'Don't wait': Groom's wedding vows used in his obituary instead

·3 min read

“If I had my life to live over again, I’d find you sooner so I could love you longer."

Those are the words Mike Bulmer wanted to tell his wife on their wedding day, but he was too sick with an aggressive cancer that would take his life less than two months after his diagnosis.

Instead, his vows to Karen Doyle-Bulmer became part of his obituary.

His wife says he did get his dying wish - not to leave this world without marrying her.

The couple's October wedding was planned in less than six days, shortly after Bulmer was diagnosed with bile duct cancer.

They wed in her ground floor apartment in Riverview. Pandemic restrictions meant only 10 guests were allowed; others who loved them looked on through the window from the parking lot outside, she said

It wasn’t a good day health-wise for Mike, Doyle-Bulmer said. He had been a bit better the day before and would be a bit stronger the day after, but on their wedding day, his strength was gone by 5:30 p.m. and he had to go back to bed. The wedding was short, simple and not what they had hoped for when he first proposed, she said.

Getting married in 2020 had always been on the cards, said Doyle-Bulmer. Mike proposed to her in St. Martins in 2019, and they planned to marry in August 2020, followed by a honeymoon in Ireland. Her save-the-date cards had only just arrived in March when COVID did too, and the province began to shut down.

“COVID put an end to those plans,” she said.

Mike became noticeably ill in the summer and received the official cancer diagnosis on Oct. 19, 2020, she said. “It was an extremely aggressive cancer," she said, noting by that time "it had already metastasized to his pancreas, stomach and small bowel.”

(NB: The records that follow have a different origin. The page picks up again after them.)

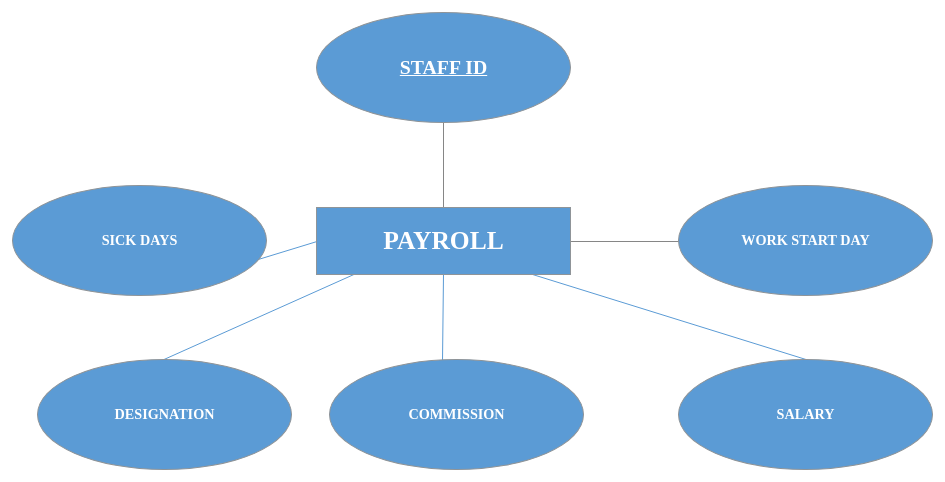
<!DOCTYPE html>
<html lang="en">
<head>
<meta charset="utf-8">
<title>Payroll entity diagram</title>
<style>
:root {
  --node-fill: #5b9bd5;
  --node-border: #8f9498;
  --line-grey: #868686;
  --line-blue: #5b9bd5;
  --text: #fff;
  --page: #fff;
}
* { box-sizing: border-box; }
html, body { margin: 0; background: var(--page); overflow: hidden; }
.diagram {
  position: relative;
  width: 945px;
  height: 482px;
  overflow: hidden;
  font-family: "Liberation Serif", "Times New Roman", serif;
  font-weight: 700;
  color: var(--text);
}
.connectors { position: absolute; inset: 0; fill: none; stroke-width: 1; }
.connectors .grey { stroke: var(--line-grey); }
.connectors .blue { stroke: var(--line-blue); }
.node {
  position: absolute;
  display: flex;
  align-items: center;
  justify-content: center;
  width: 255px;
  background: var(--node-fill);
  border: 1px solid var(--node-border);
  white-space: nowrap;
  line-height: 1;
}
.attribute { height: 111px; border-radius: 50%; font-size: 14.2px; }
.entity { left: 316px; top: 207px; height: 68px; margin: 0; font-size: 25.5px; }
.key { left: 316px; top: 12px; font-size: 19.8px; text-decoration: underline; }
.sick-days { left: 12px; top: 185px; }
.work-start { left: 678px; top: 185px; }
.designation { left: 37px; top: 359px; }
.commission { left: 329px; top: 359px; }
.salary { left: 678px; top: 359px; }
</style>
</head>
<body>
<main class="diagram">
  <svg class="connectors" width="945" height="482" viewBox="0 0 945 482" aria-hidden="true">
    <line class="grey" x1="443.5" y1="122" x2="443.5" y2="208"/>
    <line class="grey" x1="570" y1="241.5" x2="680" y2="241.5"/>
    <line class="blue" x1="255" y1="260.5" x2="317" y2="241.5"/>
    <line class="blue" x1="355" y1="274" x2="164" y2="359.5"/>
    <line class="blue" x1="443.5" y1="274" x2="442.5" y2="361"/>
    <line class="blue" x1="531" y1="274" x2="806" y2="359.5"/>
  </svg>
  <div class="node attribute key">STAFF ID</div>
  <div class="node attribute sick-days">SICK DAYS</div>
  <h1 class="node entity">PAYROLL</h1>
  <div class="node attribute work-start">WORK START DAY</div>
  <div class="node attribute designation">DESIGNATION</div>
  <div class="node attribute commission">COMMISSION</div>
  <div class="node attribute salary">SALARY</div>
</main>
</body>
</html>
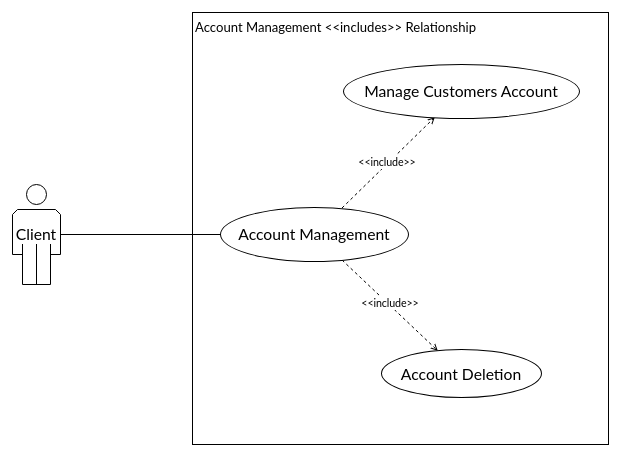
<!DOCTYPE html>
<html lang="en">
<head>
<meta charset="utf-8">
<title>Account Management Use Case Diagram</title>
<style>
  :root {
    --paper: #fff;
    --ink: #000;
  }
  * { box-sizing: border-box; }
  body { margin: 0; background: var(--paper); }
  .diagram {
    position: relative;
    width: 621px;
    height: 457px;
    overflow: hidden;
    background: var(--paper);
    color: var(--ink);
    font: 15.7px/20px Lato, "Open Sans", sans-serif;
    white-space: nowrap;
  }
  .system, .use-case, .relation, .actor-name, .connectors { position: absolute; margin: 0; }
  .system {
    left: 192px;
    top: 12px;
    width: 417px;
    height: 433px;
    border: 1px solid var(--ink);
  }
  .system h1 {
    margin: 4px 0 0 2px;
    font-size: 13.1px;
    font-weight: 400;
    line-height: 20px;
  }
  .connectors {
    left: 0;
    top: 0;
    fill: none;
    stroke: var(--ink);
  }
  .include { stroke-dasharray: 3 3; }
  .use-case {
    display: flex;
    align-items: center;
    justify-content: center;
    padding: 0 1px 2px 0;
    border: 1px solid var(--ink);
    border-radius: 50%;
    background: var(--paper);
  }
  .manage-customers { left: 343px; top: 64px; width: 237px; height: 55px; }
  .account-management { left: 220px; top: 207px; width: 189px; height: 55px; }
  .account-deletion { left: 381px; top: 349px; width: 161px; height: 49px; padding-bottom: 0; }
  .relation {
    width: 58px;
    height: 14px;
    background: var(--paper);
    font-size: 10.7px;
    letter-spacing: -0.1px;
    line-height: 14px;
    text-align: center;
  }
  .to-manage { left: 358px; top: 155px; }
  .to-deletion { left: 361px; top: 296px; }
  .actor-name { left: 12px; top: 224px; width: 48px; text-align: center; }
</style>
</head>
<body>
<main class="diagram">
  <section class="system">
    <h1>Account Management &lt;&lt;includes&gt;&gt; Relationship</h1>
  </section>

  <svg class="connectors" width="621" height="457" viewBox="0 0 621 457" aria-hidden="true">
    <defs>
      <marker id="open-arrow" markerWidth="8" markerHeight="8" refX="6" refY="4" orient="auto" markerUnits="userSpaceOnUse">
        <path d="M0 1L6 4L0 7"/>
      </marker>
    </defs>
    <g class="actor">
      <circle cx="36.5" cy="194.5" r="10"/>
      <path class="torso" d="M22 254.5H12.5V214.5L17.5 209.5H55.5L60.5 214.5V254.5H51"/>
      <path class="legs" d="M22.5 244V284.5H50.5V244M36.5 244V284"/>
    </g>
    <line class="association" x1="61" y1="234.5" x2="220" y2="234.5"/>
    <line class="include" x1="342" y1="208" x2="434" y2="118" marker-end="url(#open-arrow)"/>
    <line class="include" x1="342" y1="260" x2="437" y2="350" marker-end="url(#open-arrow)"/>
  </svg>

  <div class="use-case manage-customers">Manage Customers Account</div>
  <div class="use-case account-management">Account Management</div>
  <div class="use-case account-deletion">Account Deletion</div>

  <p class="relation to-manage">&lt;&lt;include&gt;&gt;</p>
  <p class="relation to-deletion">&lt;&lt;include&gt;&gt;</p>
  <p class="actor-name">Client</p>
</main>
</body>
</html>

The couple, both married previously, met in 2003 when they were in their late forties through an online dating app they had seen advertised in the newspaper, said Doyle-Bulmer. “I knew the day we met that he was my person.”

On the day of their wedding, they were 65 and 64, she said.

On Nov. 28, he died in their bed in their apartment, where Doyle-Bulmer said their dreams of what they would do together in retirement were only beginning.

Doyle-Bulmer said she feels like her life has stopped. “He was the one who got groceries. He was my caretaker. He was a good man.”

Mike left her with a new last name, his love - and a trailer.

The trailer was a purchase he made while ill despite her saying it didn’t make sense, but he insisted it could be the last thing he could buy for her. The dream was to use it in St. Martins, a place they’d fallen in love with - their “happy place,” she said.

But he never got to use it.

Her message to others? From seeing a doctor if you suspect something is wrong, to saying I love you, “don’t wait.”

Clara Pasieka, Local Journalism Initiative Reporter, Telegraph-Journal